I attended a speech by Deepak Chopra a couple of months ago hosted by the Inc. Business Council. The talk was pleasant enough, but I came wide awake when Mr. Chopra cited Bill Clinton telling him over lunch there are well over two million jobs now in the US that are going unfilled. I thought, “How in God’s name can we have an official unemployment rate of 9.2% and a real unemployment rate of over 16% and have two million jobs unfilled?”
My initial reaction to Mr. Chopra’s annecdotal citation of this fact was beyond dubious. However, it bloody well is true! Not only is it true, but these jobs-gone-begging are generally high-paying jobs. Yup. I’ve seen it confirmed in multiple places, most recently in the just released report of President Obama’s Jobs and Competitiveness Council chaired by Jeff Immelt of G.E.

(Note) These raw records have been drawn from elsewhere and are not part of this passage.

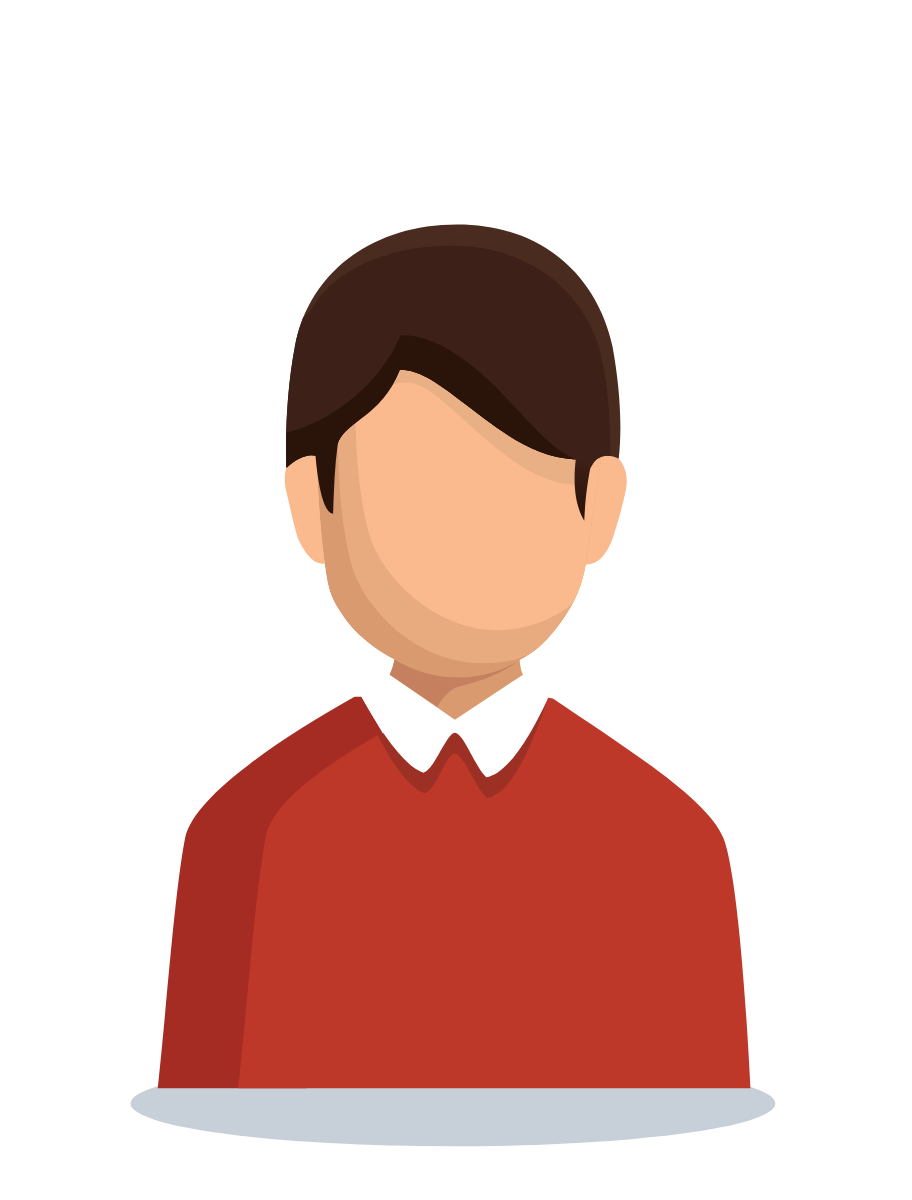
<!DOCTYPE html>
<html lang="en">
<head>
<meta charset="utf-8">
<title>Avatar in a red sweater</title>
<style>
:root {
  --paper: #ffffff;
  --ground: #c7d0d8;
  --sweater: #be3829;
  --sweater-shade: #a52c23;
  --collar-shadow: #9c3024;
  --skin: #faba8e;
  --skin-mid: #e8ab80;
  --fringe-shadow: #e8b084;
  --skin-shade: #d99a70;
  --neck-shade: #c58060;
  --hair: #3d2017;
  --hair-light: #4a2b1f;
  --hair-dark: #2a1308;
}
html, body { margin: 0; height: 100%; overflow: hidden; background: var(--paper); }
.avatar { display: block; width: 912px; height: 1200px; background: var(--paper); }
.ground { fill: var(--ground); }
.sweater { fill: var(--sweater); }
.sweater-shade { fill: var(--sweater-shade); }
.collar-shadow { fill: var(--collar-shadow); }
.collar { fill: var(--paper); }
.skin { fill: var(--skin); }
.skin-mid { fill: var(--skin-mid); }
.fringe-shadow { fill: var(--fringe-shadow); }
.skin-shade { fill: var(--skin-shade); }
.neck-shade { fill: var(--neck-shade); }
.hair { fill: var(--hair); }
.hair-light { fill: var(--hair-light); }
.hair-dark { fill: var(--hair-dark); }
.stop-top { stop-color: var(--hair); }
.stop-bottom { stop-color: var(--hair-dark); }
</style>
</head>
<body>
<svg class="avatar" viewBox="0 0 1191 1567" role="img" aria-label="Faceless person with short brown hair, white collar and red sweater">
  <defs>
    <path id="face-outline" d="M413 590C415 640 418 690 424 736C429 778 436 785 447 803C464 829 490 848 516 862C540 877 568 885 597 885C627 885 655 877 679 862C710 846 732 816 748 788C757 770 762 754 765 736L785 600L752 560L523 460L430 540Z"/>
    <path id="hair-outline" d="M374 611C372 560 376 500 385 453C402 358 484 293 597 293C708 293 780 360 800 453C809 503 813 555 808 599C792 590 776 597 771 611L752 600C690 597 645 555 600 522C575 503 547 482 522 483C495 545 450 550 441 580L412 595C402 592 386 599 374 611Z"/>
    <clipPath id="face-clip"><use href="#face-outline"/></clipPath>
    <clipPath id="hair-clip"><use href="#hair-outline"/></clipPath>
    <linearGradient id="sideburn-tone" x1="0" y1="0" x2="0" y2="1">
      <stop class="stop-top" offset="0"/>
      <stop class="stop-bottom" offset="1"/>
    </linearGradient>
  </defs>

  <ellipse class="ground" cx="591.5" cy="1441" rx="421" ry="56"/>

  <g id="torso">
    <path class="sweater-shade" d="M206 1421C219 1300 228 1165 242 1093C254 1043 348 975 463 910H472L560 1060L400 1421Z"/>
    <path class="sweater" d="M311 1421C325 1292 333 1165 348 1088C362 1043 425 1000 493 960L594 930L716 911L722 912C830 985 924 1044 945 1095C962 1140 974 1300 980 1421Z"/>
    <path class="collar-shadow" d="M493 960C516 1003 536 1030 555 1036C571 1029 582 985 594 984C606 985 622 1031 636 1042C668 1037 694 975 716 911L594 930Z"/>
    <path class="collar" d="M472 910C500 961 529 1001 553 1009C568 1004 583 958 594 957C606 958 620 1001 635 1015C662 1011 692 963 716 911L682 881L594 930L509 881Z"/>
  </g>

  <g id="neck">
    <path class="skin-shade" d="M516 855C515 866 512 874 509 881L594 940L683 881C680 875 679 868 678 855Z"/>
    <path class="neck-shade" d="M516 855C515 866 512 874 509 881L571 923C577 912 588 900 597 897C628 890 655 880 678 862V850Z"/>
  </g>

  <g id="ears" class="skin">
    <path d="M374 611C386 599 402 592 412 595L430 640L424 736C408 738 397 720 389 703C382 680 378 658 373 638C371 626 372 617 374 611Z"/>
    <path d="M771 611C776 597 792 589 808 599C816 607 820 622 818 635C816 650 808 678 802 697C795 720 783 738 765 737L752 690Z"/>
  </g>

  <g id="face" clip-path="url(#face-clip)">
    <use href="#face-outline" class="skin-shade"/>
    <path class="skin-mid" d="M441 500V580C443 650 448 700 461 744C483 805 550 866 630 866C654 866 674 863 692 854L800 780V460Z"/>
    <path class="skin" d="M464 480V548C466 620 473 668 484 704C507 766 577 823 648 823C688 823 722 809 748 788L830 720V460Z"/>
    <path class="fringe-shadow" d="M511 503C540 490 565 511 590 534C640 578 692 632 752 633V580L522 460Z"/>
  </g>

  <g id="hair">
    <path fill="url(#sideburn-tone)" d="M752 599C747 640 754 665 763 680C764 655 767 630 771 611L779 598Z"/>
    <use href="#hair-outline" class="hair-light"/>
    <path class="hair" clip-path="url(#hair-clip)" d="M405 407C435 350 510 321 590 321C690 321 758 378 781 450C793 490 798 545 797 610H360V440Z"/>
    <path class="hair-dark" d="M374 565C430 552 497 502 523 438C560 436 602 462 645 503C685 543 718 587 752 600C690 597 645 555 600 522C575 503 547 482 522 483C498 545 450 550 441 580C437 610 436 640 435 671C424 670 416 640 412 595C402 592 386 599 374 611Z"/>
  </g>
</svg>
</body>
</html>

Mr. Immelt and Ken Chenault (CEO of American Express) co-wrote an editorial that prominently notes this employment conundrum. They write in the Wall Street Journal (6/13/11), “There are more than two million open jobs in the U.S., in part because employers can’t find workers with the advanced manufacturing skills they need. The private sector must quickly form partnerships with community colleges, vocational schools and others to match career training with real world hiring needs.” (I find it amusing, if a bit hypocritical, that the politically connected CEO of G.E, which contributed millions to the election of the current President and coincidentally paid zero taxes last year, suggests that the “private sector,” meaning mostly small businessmen like you and me, should “quickly” solve the problem.)
Last Friday, July 15, Alan Greenspan also spoke to this. He told The Globalist, “In the United States, we are in the process of seeing the baby boomers–the most productive, highly skilled educated part of our labor force–retire. They are being replaced by groups of young workers who have regrettably scored rather poorly in educational match-ups over the last two decades.” Indeed.
One solution I see is clearly to keep these skilled baby boomers working years longer. (I previously posted about this on June 29, 2010 if you want to read more.) Employers and HR people need to get this message. The recent Associated Press–LifeGoesStrong.com poll finds that most boomers consider old age to now begin at 70, and over a quarter of boomers aver you’re not old till you’re 80. In what I see as a coming age of austerity and probable entitlement cut-backs, there will also be need for older, skilled workers to work much longer before going quietly into that good night.
As the late Andre Maurois says in The Aging American (1961), “Growing old is no more than a bad habit which a busy man has no time to form.” Thanks, Andre.